◆ What is expected
Using the records that follow, copy every line containing the word "offset".

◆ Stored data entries
========================================

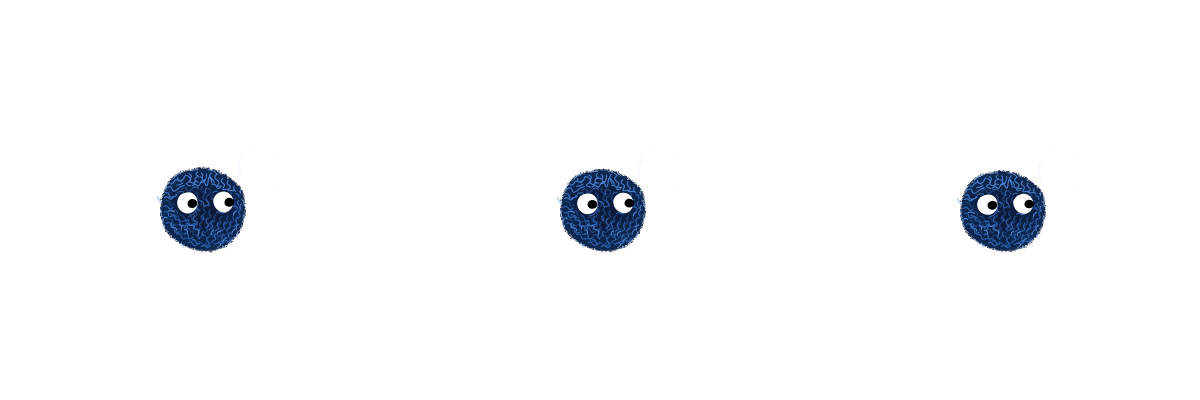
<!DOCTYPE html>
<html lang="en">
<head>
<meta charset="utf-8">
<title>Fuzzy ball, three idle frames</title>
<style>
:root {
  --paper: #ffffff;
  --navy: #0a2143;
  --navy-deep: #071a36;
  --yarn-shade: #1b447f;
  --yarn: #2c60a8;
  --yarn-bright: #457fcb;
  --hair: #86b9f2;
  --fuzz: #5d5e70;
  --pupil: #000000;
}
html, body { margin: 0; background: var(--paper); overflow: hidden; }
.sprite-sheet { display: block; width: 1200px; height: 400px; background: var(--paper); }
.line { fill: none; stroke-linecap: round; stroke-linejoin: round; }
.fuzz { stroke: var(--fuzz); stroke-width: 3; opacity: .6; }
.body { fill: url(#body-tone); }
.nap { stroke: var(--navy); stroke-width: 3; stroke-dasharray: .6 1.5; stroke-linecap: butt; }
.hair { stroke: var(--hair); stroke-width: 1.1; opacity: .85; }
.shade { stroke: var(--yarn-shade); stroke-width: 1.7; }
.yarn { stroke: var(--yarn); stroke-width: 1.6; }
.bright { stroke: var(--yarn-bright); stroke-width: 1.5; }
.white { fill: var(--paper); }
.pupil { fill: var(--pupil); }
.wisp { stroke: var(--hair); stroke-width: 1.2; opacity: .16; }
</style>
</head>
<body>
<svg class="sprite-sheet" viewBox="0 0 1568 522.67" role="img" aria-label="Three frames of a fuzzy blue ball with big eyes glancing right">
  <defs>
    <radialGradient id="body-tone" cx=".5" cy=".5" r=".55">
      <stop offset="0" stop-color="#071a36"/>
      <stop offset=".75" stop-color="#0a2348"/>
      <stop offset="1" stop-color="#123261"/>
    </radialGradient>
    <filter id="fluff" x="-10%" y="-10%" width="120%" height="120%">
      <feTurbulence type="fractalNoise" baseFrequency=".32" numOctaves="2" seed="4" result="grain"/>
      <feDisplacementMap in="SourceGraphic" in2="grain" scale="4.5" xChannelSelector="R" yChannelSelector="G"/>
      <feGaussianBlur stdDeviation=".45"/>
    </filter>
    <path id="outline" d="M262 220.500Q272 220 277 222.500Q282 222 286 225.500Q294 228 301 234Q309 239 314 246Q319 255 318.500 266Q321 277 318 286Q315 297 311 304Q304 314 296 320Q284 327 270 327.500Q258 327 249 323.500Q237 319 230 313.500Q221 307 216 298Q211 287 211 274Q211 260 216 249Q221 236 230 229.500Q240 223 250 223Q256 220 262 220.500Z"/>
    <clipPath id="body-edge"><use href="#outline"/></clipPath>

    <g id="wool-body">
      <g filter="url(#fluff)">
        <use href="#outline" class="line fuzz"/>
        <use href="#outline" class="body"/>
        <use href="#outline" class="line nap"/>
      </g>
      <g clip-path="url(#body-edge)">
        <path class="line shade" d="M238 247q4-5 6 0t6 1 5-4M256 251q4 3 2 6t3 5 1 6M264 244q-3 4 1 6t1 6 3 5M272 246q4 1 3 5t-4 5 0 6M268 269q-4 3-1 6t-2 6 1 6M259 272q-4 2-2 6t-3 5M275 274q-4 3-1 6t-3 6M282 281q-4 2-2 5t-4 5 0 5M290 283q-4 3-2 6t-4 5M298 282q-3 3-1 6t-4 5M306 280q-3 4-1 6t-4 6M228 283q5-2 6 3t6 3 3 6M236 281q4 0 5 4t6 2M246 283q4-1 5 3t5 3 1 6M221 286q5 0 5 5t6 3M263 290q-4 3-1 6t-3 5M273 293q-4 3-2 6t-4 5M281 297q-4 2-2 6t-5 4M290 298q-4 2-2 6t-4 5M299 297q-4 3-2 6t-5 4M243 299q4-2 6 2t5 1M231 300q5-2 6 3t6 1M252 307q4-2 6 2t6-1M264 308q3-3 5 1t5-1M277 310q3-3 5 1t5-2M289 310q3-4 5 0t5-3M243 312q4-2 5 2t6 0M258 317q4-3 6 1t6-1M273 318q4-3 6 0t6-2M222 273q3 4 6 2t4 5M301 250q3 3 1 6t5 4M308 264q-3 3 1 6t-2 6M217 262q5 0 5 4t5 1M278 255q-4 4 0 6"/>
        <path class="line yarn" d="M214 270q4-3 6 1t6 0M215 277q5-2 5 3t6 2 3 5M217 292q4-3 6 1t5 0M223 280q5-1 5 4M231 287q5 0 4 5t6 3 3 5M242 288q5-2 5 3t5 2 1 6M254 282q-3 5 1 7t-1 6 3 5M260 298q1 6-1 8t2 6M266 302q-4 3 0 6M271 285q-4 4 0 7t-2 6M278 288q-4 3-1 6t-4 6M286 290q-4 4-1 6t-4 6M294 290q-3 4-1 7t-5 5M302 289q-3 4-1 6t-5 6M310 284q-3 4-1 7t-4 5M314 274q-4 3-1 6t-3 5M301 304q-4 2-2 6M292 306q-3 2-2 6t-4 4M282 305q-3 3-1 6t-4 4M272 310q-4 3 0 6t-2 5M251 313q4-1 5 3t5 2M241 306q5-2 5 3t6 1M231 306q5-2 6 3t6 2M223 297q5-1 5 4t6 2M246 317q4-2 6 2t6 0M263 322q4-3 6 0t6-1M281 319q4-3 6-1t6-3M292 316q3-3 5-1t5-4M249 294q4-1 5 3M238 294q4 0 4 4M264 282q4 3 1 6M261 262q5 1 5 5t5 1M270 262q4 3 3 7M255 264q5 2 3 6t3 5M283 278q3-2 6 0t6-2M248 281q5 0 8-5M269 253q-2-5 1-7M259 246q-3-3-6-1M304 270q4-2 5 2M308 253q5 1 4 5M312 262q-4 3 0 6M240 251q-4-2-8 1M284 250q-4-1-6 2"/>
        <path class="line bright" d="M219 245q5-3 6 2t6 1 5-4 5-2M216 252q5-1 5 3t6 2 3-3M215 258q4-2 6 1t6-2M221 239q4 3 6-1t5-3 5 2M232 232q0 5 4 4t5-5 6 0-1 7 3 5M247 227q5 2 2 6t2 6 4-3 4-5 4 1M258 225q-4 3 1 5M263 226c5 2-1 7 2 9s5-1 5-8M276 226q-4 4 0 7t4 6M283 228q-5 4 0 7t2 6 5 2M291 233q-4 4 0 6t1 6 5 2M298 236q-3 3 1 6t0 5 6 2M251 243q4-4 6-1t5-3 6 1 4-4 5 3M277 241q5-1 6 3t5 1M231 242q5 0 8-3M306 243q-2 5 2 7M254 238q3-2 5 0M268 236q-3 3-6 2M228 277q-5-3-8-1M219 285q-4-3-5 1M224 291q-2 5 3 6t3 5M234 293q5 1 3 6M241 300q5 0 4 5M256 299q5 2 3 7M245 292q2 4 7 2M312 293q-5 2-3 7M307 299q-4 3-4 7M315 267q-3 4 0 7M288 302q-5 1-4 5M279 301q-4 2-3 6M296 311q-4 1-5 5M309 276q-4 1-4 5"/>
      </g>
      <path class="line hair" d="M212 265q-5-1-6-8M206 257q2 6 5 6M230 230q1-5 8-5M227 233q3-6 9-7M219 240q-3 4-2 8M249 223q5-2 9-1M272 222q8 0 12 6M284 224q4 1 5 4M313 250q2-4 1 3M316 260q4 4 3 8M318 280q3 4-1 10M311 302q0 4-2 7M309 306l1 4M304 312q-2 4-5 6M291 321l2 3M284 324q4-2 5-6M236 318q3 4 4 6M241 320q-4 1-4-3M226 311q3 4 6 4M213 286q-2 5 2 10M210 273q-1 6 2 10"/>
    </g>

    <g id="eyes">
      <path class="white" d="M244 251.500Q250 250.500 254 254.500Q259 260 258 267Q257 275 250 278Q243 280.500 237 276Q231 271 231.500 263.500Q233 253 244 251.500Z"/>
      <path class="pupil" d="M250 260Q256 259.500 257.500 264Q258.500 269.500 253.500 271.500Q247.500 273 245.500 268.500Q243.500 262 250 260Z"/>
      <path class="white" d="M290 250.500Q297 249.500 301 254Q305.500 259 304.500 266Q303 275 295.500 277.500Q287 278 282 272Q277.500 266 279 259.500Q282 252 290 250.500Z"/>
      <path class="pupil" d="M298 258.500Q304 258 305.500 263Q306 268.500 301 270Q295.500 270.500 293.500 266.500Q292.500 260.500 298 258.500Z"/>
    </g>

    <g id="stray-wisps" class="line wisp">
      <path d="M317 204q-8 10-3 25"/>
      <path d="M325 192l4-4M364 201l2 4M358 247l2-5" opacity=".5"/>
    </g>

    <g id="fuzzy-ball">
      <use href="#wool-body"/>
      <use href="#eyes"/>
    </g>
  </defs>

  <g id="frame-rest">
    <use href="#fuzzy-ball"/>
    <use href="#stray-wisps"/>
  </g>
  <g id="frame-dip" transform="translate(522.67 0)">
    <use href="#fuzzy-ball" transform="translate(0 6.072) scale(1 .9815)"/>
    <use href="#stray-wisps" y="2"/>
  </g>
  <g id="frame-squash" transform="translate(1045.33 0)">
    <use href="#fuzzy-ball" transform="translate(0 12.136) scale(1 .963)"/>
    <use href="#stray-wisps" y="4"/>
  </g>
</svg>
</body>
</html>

========================================

◆ Answer to this task
      <stop offset="0" stop-color="#071a36"/>
      <stop offset=".75" stop-color="#0a2348"/>
      <stop offset="1" stop-color="#123261"/>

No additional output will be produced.